**WORK TO COMPLETE:** The answer should consist of all the records, written out word for word.

**DATA FOR THIS TASK:**
--- START ---
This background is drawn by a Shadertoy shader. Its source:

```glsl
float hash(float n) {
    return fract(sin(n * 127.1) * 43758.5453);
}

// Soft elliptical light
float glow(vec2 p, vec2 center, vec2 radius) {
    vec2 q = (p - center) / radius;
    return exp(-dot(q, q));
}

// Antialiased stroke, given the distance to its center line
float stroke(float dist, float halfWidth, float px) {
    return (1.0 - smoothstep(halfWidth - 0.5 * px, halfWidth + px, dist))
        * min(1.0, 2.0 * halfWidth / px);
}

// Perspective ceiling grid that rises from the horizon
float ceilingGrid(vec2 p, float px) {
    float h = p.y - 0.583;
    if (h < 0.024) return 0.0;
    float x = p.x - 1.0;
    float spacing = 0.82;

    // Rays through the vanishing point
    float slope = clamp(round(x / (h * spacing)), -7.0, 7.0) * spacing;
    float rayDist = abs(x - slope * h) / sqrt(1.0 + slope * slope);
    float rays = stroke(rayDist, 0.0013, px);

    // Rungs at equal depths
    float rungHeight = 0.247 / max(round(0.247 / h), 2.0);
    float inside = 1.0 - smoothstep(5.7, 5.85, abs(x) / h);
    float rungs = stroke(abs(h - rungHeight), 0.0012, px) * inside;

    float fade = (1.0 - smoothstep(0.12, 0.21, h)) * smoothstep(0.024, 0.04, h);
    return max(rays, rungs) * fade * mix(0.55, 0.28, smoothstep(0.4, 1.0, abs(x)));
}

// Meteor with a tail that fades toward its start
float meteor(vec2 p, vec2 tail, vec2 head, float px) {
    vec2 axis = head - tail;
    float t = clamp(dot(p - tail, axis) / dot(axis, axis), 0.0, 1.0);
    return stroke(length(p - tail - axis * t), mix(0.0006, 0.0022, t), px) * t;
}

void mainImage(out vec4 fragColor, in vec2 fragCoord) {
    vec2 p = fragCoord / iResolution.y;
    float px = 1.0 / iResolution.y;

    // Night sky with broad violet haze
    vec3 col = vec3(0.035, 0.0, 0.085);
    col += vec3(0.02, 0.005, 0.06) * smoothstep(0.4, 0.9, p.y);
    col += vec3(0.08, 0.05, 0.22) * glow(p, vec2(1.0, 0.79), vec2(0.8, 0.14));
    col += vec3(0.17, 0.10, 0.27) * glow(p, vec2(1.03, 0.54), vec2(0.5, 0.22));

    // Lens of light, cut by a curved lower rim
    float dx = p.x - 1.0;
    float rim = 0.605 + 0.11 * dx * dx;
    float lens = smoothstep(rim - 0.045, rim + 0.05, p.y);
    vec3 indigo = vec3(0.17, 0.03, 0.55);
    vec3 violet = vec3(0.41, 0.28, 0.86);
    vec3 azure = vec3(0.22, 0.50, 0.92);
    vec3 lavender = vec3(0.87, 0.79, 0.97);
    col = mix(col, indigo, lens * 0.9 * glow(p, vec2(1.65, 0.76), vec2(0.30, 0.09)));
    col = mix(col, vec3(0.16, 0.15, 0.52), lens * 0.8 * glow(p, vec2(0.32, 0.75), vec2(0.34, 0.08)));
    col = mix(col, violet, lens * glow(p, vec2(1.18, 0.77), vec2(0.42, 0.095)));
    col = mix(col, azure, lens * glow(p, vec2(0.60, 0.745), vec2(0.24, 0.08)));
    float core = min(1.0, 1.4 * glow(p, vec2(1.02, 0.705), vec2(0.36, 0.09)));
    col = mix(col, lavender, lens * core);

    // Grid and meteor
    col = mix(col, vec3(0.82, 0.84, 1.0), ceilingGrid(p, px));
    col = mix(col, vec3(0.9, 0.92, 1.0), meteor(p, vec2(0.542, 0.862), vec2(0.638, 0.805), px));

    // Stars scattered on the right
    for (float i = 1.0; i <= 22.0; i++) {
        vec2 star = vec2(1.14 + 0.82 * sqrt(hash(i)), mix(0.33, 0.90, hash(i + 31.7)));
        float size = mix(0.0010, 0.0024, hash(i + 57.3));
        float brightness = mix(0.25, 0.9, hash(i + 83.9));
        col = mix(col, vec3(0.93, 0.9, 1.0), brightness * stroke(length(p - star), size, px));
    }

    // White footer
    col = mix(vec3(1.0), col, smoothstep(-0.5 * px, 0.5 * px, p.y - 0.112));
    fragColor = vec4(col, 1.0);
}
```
--- END ---
**EXPECTED ANSWER:**
This background is drawn by a Shadertoy shader. Its source:

```glsl
float hash(float n) {
    return fract(sin(n * 127.1) * 43758.5453);
}

// Soft elliptical light
float glow(vec2 p, vec2 center, vec2 radius) {
    vec2 q = (p - center) / radius;
    return exp(-dot(q, q));
}

// Antialiased stroke, given the distance to its center line
float stroke(float dist, float halfWidth, float px) {
    return (1.0 - smoothstep(halfWidth - 0.5 * px, halfWidth + px, dist))
        * min(1.0, 2.0 * halfWidth / px);
}

// Perspective ceiling grid that rises from the horizon
float ceilingGrid(vec2 p, float px) {
    float h = p.y - 0.583;
    if (h < 0.024) return 0.0;
    float x = p.x - 1.0;
    float spacing = 0.82;

    // Rays through the vanishing point
    float slope = clamp(round(x / (h * spacing)), -7.0, 7.0) * spacing;
    float rayDist = abs(x - slope * h) / sqrt(1.0 + slope * slope);
    float rays = stroke(rayDist, 0.0013, px);

    // Rungs at equal depths
    float rungHeight = 0.247 / max(round(0.247 / h), 2.0);
    float inside = 1.0 - smoothstep(5.7, 5.85, abs(x) / h);
    float rungs = stroke(abs(h - rungHeight), 0.0012, px) * inside;

    float fade = (1.0 - smoothstep(0.12, 0.21, h)) * smoothstep(0.024, 0.04, h);
    return max(rays, rungs) * fade * mix(0.55, 0.28, smoothstep(0.4, 1.0, abs(x)));
}

// Meteor with a tail that fades toward its start
float meteor(vec2 p, vec2 tail, vec2 head, float px) {
    vec2 axis = head - tail;
    float t = clamp(dot(p - tail, axis) / dot(axis, axis), 0.0, 1.0);
    return stroke(length(p - tail - axis * t), mix(0.0006, 0.0022, t), px) * t;
}

void mainImage(out vec4 fragColor, in vec2 fragCoord) {
    vec2 p = fragCoord / iResolution.y;
    float px = 1.0 / iResolution.y;

    // Night sky with broad violet haze
    vec3 col = vec3(0.035, 0.0, 0.085);
    col += vec3(0.02, 0.005, 0.06) * smoothstep(0.4, 0.9, p.y);
    col += vec3(0.08, 0.05, 0.22) * glow(p, vec2(1.0, 0.79), vec2(0.8, 0.14));
    col += vec3(0.17, 0.10, 0.27) * glow(p, vec2(1.03, 0.54), vec2(0.5, 0.22));

    // Lens of light, cut by a curved lower rim
    float dx = p.x - 1.0;
    float rim = 0.605 + 0.11 * dx * dx;
    float lens = smoothstep(rim - 0.045, rim + 0.05, p.y);
    vec3 indigo = vec3(0.17, 0.03, 0.55);
    vec3 violet = vec3(0.41, 0.28, 0.86);
    vec3 azure = vec3(0.22, 0.50, 0.92);
    vec3 lavender = vec3(0.87, 0.79, 0.97);
    col = mix(col, indigo, lens * 0.9 * glow(p, vec2(1.65, 0.76), vec2(0.30, 0.09)));
    col = mix(col, vec3(0.16, 0.15, 0.52), lens * 0.8 * glow(p, vec2(0.32, 0.75), vec2(0.34, 0.08)));
    col = mix(col, violet, lens * glow(p, vec2(1.18, 0.77), vec2(0.42, 0.095)));
    col = mix(col, azure, lens * glow(p, vec2(0.60, 0.745), vec2(0.24, 0.08)));
    float core = min(1.0, 1.4 * glow(p, vec2(1.02, 0.705), vec2(0.36, 0.09)));
    col = mix(col, lavender, lens * core);

    // Grid and meteor
    col = mix(col, vec3(0.82, 0.84, 1.0), ceilingGrid(p, px));
    col = mix(col, vec3(0.9, 0.92, 1.0), meteor(p, vec2(0.542, 0.862), vec2(0.638, 0.805), px));

    // Stars scattered on the right
    for (float i = 1.0; i <= 22.0; i++) {
        vec2 star = vec2(1.14 + 0.82 * sqrt(hash(i)), mix(0.33, 0.90, hash(i + 31.7)));
        float size = mix(0.0010, 0.0024, hash(i + 57.3));
        float brightness = mix(0.25, 0.9, hash(i + 83.9));
        col = mix(col, vec3(0.93, 0.9, 1.0), brightness * stroke(length(p - star), size, px));
    }

    // White footer
    col = mix(vec3(1.0), col, smoothstep(-0.5 * px, 0.5 * px, p.y - 0.112));
    fragColor = vec4(col, 1.0);
}
```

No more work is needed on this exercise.